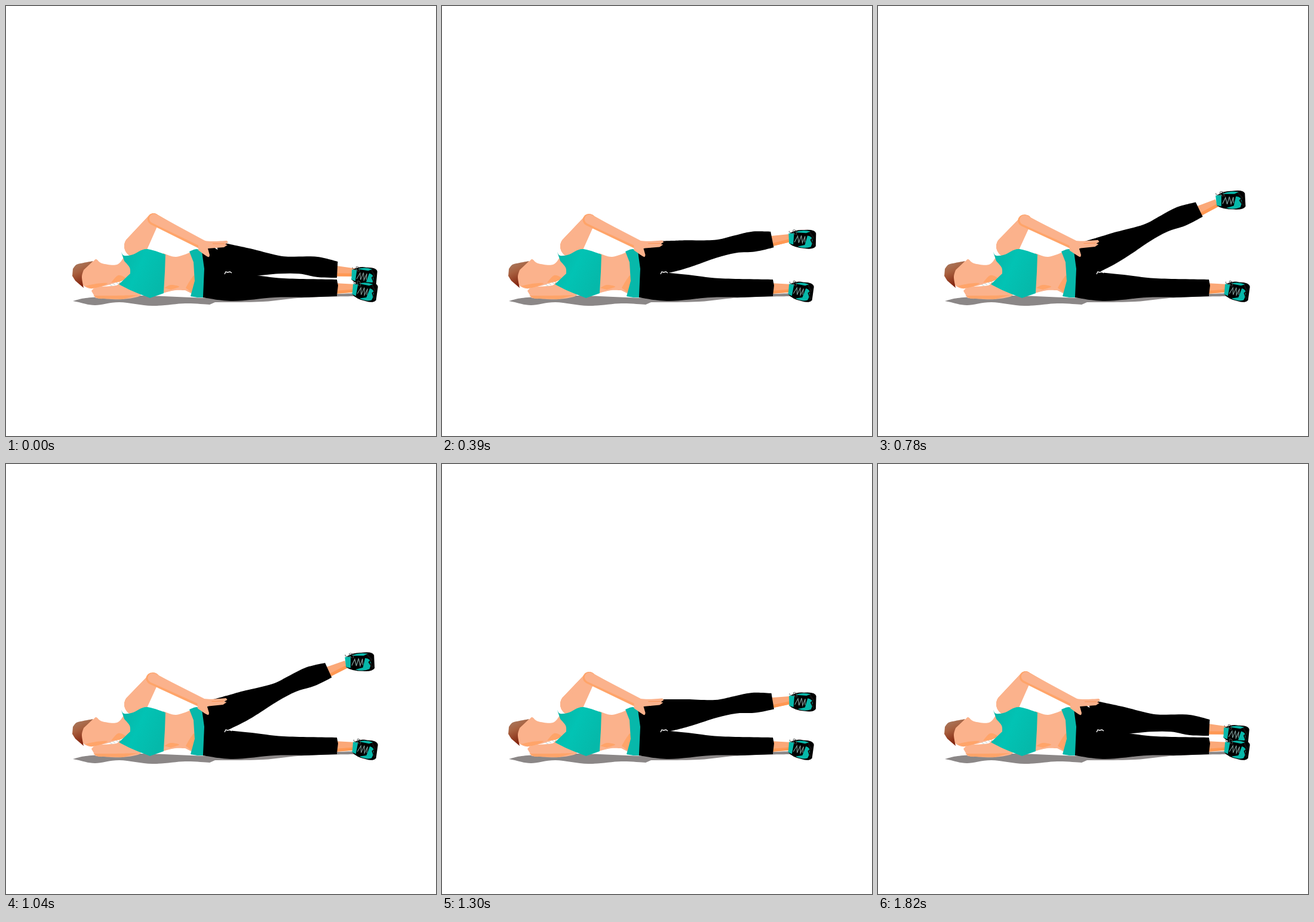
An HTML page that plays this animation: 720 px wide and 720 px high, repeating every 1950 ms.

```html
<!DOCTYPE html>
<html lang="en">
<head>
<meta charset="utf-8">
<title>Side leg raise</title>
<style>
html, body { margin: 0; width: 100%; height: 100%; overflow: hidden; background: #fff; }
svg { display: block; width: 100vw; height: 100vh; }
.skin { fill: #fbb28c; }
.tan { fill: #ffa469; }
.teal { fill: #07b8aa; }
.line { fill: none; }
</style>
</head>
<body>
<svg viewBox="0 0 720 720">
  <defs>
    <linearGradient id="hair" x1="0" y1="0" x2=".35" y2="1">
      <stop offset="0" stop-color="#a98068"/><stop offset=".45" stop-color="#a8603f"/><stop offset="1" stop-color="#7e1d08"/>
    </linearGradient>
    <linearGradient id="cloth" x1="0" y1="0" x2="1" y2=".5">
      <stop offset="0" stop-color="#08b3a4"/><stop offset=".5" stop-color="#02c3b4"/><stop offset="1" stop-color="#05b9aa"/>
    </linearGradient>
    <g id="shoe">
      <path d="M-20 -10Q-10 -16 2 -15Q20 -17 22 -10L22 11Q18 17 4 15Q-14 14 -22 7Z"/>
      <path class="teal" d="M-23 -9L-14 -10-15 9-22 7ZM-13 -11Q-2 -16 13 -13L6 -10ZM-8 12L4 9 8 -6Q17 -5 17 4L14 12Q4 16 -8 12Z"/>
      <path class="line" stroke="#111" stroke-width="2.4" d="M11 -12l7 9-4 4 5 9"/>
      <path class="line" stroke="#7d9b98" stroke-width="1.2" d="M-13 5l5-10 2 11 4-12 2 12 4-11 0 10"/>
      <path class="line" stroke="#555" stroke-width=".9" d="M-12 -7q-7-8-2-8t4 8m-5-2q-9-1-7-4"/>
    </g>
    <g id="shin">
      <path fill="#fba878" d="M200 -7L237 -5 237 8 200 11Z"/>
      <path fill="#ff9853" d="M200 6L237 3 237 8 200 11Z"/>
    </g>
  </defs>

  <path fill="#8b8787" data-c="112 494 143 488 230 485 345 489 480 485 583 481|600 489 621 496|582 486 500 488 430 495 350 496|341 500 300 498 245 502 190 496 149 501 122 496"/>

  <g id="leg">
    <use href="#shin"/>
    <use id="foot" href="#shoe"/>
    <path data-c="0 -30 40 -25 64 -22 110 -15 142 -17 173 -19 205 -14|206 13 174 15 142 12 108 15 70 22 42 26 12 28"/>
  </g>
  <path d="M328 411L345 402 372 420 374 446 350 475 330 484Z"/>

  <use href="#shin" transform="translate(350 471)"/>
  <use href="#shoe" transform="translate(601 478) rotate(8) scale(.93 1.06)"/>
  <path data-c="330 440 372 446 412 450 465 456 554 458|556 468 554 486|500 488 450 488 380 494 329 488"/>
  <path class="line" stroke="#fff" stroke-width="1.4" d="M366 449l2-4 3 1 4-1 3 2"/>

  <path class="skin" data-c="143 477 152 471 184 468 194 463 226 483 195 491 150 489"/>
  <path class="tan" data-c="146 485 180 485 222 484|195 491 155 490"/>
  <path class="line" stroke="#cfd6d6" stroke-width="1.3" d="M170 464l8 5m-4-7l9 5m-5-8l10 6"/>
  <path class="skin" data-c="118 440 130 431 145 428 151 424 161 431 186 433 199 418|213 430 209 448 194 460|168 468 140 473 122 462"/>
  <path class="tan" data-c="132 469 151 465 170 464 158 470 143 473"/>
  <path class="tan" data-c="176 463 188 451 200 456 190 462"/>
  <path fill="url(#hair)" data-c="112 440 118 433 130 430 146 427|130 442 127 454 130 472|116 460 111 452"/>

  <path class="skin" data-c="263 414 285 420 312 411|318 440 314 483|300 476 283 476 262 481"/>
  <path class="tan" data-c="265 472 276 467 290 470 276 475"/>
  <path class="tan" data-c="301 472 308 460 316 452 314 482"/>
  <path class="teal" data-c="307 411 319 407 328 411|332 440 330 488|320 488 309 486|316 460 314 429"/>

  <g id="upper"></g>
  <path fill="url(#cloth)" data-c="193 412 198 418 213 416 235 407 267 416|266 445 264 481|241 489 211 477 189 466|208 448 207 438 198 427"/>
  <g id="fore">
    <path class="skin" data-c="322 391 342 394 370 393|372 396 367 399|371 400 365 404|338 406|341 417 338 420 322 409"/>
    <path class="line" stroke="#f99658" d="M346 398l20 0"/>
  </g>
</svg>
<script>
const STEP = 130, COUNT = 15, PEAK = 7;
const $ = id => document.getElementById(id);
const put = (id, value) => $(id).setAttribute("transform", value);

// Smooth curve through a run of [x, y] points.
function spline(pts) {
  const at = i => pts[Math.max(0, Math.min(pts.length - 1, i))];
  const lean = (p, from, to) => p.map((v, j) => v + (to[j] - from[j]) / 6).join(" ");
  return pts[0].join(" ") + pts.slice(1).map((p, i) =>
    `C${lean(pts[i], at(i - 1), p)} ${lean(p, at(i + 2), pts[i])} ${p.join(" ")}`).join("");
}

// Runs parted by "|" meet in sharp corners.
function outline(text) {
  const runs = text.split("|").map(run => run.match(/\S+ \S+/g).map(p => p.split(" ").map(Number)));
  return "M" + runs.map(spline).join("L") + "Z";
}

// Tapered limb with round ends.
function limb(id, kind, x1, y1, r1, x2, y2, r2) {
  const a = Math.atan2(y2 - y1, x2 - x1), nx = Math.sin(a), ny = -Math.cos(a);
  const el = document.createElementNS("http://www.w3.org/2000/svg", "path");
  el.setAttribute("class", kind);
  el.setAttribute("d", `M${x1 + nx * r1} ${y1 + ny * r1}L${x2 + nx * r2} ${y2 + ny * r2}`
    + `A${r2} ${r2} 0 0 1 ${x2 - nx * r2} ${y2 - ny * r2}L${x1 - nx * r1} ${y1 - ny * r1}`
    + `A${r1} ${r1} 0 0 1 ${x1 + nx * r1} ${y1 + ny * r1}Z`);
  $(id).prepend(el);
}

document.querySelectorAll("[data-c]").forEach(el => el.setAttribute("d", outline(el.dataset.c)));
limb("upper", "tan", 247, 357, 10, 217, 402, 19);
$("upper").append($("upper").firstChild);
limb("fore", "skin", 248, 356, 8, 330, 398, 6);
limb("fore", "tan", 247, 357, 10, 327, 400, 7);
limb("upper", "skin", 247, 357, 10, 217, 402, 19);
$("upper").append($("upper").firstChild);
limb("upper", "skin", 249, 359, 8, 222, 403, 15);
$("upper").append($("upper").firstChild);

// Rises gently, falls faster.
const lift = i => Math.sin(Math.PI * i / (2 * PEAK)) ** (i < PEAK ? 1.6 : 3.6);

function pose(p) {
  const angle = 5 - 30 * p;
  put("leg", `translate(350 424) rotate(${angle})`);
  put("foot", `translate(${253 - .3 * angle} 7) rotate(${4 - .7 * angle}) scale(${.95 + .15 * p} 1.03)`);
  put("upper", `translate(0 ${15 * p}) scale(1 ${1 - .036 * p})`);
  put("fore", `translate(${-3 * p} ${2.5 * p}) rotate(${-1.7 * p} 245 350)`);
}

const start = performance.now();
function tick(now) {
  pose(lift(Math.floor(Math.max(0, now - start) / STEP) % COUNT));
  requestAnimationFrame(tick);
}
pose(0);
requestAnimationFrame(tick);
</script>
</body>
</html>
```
---*---
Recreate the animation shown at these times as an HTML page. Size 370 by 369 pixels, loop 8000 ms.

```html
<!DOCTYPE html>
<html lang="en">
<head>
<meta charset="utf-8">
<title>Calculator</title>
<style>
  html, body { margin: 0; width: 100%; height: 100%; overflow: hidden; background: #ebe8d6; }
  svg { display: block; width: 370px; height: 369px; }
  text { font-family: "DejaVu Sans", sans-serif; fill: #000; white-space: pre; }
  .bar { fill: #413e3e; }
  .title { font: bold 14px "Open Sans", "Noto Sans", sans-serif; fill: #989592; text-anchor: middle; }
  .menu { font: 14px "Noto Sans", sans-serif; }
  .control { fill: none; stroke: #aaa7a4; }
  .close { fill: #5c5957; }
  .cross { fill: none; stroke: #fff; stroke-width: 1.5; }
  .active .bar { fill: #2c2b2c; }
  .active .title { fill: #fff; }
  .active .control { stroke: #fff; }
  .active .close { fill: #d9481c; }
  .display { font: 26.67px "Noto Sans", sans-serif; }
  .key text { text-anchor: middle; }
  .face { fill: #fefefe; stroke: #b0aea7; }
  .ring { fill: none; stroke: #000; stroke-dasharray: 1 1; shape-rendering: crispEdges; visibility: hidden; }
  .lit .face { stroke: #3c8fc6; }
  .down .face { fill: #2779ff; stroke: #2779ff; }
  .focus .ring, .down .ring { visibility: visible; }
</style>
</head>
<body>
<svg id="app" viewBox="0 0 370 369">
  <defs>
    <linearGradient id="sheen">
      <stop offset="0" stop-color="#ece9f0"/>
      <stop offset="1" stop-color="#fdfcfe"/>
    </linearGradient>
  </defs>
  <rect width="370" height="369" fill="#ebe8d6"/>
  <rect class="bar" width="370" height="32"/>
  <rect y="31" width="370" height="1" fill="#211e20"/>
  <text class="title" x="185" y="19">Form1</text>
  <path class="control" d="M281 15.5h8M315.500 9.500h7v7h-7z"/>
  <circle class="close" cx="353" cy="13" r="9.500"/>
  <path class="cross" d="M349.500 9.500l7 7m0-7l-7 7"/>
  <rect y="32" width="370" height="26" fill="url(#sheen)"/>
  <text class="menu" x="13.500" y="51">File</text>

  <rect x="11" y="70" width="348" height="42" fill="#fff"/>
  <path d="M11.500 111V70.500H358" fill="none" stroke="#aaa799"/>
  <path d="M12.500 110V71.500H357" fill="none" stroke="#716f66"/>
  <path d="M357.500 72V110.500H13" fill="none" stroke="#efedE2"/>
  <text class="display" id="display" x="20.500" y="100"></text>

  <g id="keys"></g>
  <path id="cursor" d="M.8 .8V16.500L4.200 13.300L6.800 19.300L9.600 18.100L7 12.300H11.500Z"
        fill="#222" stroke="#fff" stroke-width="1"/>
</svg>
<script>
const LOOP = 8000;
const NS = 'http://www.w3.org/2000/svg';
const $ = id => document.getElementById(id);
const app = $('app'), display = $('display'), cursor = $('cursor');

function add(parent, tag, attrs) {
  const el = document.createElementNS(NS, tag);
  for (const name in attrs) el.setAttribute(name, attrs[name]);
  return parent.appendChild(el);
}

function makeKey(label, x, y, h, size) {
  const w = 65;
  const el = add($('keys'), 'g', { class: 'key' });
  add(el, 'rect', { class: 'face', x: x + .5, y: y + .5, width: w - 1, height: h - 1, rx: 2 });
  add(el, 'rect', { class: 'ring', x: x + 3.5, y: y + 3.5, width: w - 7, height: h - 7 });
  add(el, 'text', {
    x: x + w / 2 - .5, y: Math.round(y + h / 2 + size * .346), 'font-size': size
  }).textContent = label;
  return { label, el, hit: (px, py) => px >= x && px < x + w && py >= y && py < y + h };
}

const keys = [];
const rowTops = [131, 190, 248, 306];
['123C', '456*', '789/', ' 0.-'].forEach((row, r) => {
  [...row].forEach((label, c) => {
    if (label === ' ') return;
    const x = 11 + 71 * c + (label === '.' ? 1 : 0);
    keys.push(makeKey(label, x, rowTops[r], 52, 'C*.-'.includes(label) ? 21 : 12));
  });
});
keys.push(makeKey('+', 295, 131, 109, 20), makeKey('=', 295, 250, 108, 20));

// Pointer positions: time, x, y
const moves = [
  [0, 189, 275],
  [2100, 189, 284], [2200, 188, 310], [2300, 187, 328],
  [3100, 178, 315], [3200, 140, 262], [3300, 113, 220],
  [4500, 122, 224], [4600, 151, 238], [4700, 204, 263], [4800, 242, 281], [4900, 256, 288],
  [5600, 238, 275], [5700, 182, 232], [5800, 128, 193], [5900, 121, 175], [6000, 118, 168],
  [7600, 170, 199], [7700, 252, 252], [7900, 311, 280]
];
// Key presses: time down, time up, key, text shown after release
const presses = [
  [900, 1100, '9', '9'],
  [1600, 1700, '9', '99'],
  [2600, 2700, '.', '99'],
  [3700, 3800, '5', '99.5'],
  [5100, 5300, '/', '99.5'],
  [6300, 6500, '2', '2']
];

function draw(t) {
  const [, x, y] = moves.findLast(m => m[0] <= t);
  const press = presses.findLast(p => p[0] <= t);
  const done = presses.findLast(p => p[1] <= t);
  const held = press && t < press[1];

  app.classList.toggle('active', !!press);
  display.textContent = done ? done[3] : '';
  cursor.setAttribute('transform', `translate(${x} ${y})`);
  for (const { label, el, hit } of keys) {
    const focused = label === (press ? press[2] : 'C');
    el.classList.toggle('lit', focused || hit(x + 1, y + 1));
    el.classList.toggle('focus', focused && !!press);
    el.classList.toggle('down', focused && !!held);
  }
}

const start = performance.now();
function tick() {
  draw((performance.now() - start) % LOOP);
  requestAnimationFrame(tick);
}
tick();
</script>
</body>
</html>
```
---*---
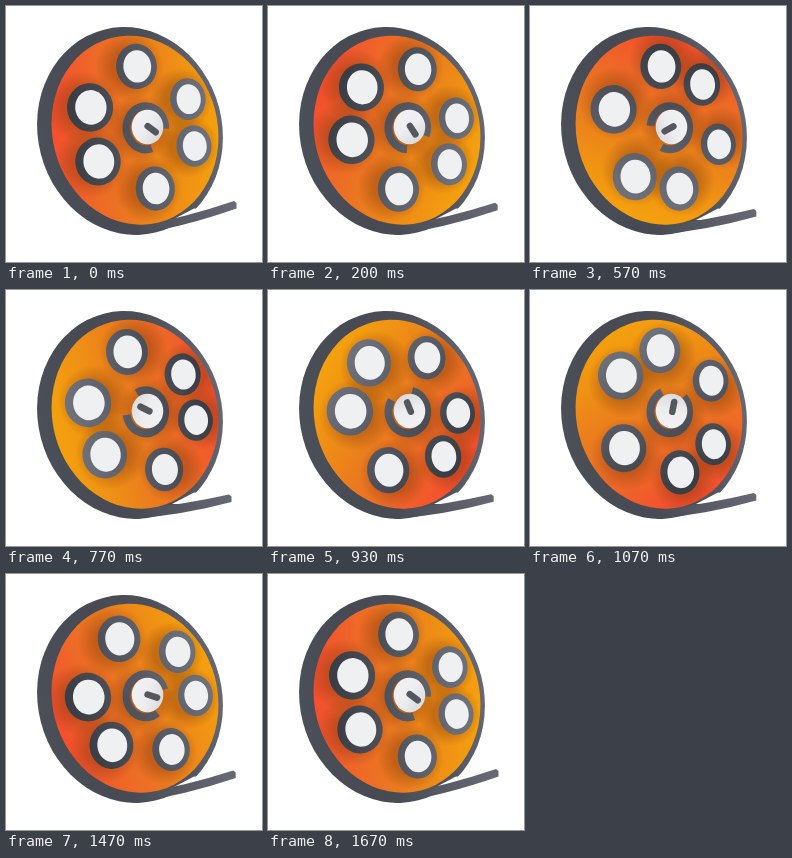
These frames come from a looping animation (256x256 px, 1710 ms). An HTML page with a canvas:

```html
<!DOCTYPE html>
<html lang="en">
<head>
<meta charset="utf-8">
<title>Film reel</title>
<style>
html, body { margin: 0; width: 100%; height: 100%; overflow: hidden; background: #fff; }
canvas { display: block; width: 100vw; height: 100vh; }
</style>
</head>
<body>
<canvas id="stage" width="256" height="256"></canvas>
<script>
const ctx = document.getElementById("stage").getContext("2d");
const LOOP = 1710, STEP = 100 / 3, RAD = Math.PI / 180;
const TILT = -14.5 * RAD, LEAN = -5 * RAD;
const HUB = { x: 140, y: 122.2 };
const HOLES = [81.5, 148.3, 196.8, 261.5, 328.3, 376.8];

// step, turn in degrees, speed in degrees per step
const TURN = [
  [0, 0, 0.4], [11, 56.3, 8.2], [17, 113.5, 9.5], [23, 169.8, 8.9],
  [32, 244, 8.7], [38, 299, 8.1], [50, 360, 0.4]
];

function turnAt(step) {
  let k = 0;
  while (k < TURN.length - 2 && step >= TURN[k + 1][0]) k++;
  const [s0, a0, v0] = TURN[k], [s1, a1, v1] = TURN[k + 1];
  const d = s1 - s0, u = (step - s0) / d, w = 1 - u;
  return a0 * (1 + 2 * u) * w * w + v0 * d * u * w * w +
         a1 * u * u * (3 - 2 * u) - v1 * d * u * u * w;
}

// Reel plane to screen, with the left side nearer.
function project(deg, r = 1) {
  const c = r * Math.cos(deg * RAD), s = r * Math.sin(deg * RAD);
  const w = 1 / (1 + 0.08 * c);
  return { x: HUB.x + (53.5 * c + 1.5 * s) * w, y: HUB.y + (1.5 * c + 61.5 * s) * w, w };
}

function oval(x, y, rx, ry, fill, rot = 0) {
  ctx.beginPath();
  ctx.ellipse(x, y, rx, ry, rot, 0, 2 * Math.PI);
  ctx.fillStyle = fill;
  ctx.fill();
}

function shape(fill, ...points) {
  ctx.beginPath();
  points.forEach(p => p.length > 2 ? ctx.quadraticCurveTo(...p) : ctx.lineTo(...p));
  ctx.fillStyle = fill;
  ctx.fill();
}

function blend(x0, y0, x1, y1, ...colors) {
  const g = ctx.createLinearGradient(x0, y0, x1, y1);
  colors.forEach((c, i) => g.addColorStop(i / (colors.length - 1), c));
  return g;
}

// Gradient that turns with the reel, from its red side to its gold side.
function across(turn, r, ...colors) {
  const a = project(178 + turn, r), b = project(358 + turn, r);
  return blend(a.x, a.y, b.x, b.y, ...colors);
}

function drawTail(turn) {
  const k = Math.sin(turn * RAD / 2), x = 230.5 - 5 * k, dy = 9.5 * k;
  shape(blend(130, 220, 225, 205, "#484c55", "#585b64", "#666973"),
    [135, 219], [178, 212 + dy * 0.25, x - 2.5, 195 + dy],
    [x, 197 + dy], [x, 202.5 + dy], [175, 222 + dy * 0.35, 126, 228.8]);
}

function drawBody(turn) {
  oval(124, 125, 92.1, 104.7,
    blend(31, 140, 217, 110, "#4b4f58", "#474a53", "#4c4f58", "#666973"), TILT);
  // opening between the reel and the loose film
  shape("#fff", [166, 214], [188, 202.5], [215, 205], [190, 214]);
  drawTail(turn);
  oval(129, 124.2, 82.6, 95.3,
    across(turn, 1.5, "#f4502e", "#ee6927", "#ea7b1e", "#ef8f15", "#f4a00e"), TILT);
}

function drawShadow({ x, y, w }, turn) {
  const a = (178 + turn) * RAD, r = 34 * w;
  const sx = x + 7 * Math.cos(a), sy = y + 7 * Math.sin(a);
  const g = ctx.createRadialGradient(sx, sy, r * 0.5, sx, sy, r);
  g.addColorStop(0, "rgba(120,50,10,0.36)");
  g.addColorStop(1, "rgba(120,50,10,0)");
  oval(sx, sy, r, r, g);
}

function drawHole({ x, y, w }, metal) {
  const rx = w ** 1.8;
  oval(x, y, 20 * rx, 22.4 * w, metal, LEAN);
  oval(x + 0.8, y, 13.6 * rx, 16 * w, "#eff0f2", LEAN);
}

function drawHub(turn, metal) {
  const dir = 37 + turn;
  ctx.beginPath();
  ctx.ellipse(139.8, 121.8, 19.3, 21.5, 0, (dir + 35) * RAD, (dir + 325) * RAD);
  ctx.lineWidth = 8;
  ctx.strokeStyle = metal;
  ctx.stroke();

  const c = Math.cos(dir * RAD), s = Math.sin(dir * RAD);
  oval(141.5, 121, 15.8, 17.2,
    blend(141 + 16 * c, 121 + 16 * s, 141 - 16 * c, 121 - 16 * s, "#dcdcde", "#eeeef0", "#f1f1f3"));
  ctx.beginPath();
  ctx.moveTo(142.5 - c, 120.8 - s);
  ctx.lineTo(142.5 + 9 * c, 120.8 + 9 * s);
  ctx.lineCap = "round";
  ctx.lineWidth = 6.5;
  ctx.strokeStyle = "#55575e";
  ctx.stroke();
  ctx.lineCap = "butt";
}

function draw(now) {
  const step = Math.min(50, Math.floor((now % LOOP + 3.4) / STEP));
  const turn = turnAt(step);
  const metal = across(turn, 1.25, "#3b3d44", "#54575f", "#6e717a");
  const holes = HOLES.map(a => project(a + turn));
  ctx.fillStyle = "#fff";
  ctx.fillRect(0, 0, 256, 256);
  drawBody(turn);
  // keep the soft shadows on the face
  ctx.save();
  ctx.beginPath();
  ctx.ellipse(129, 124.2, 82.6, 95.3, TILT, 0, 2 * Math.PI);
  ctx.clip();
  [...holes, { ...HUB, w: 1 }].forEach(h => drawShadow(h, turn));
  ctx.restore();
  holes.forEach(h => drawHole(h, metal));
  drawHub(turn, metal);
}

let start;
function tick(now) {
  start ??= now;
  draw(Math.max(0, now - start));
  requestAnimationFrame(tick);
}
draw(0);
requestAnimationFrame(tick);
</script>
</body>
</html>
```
---*---
Search the material above for the string "across", and copy every line in which it turns up.

function across(turn, r, ...colors) {
    across(turn, 1.5, "#f4502e", "#ee6927", "#ea7b1e", "#ef8f15", "#f4a00e"), TILT);
  const metal = across(turn, 1.25, "#3b3d44", "#54575f", "#6e717a");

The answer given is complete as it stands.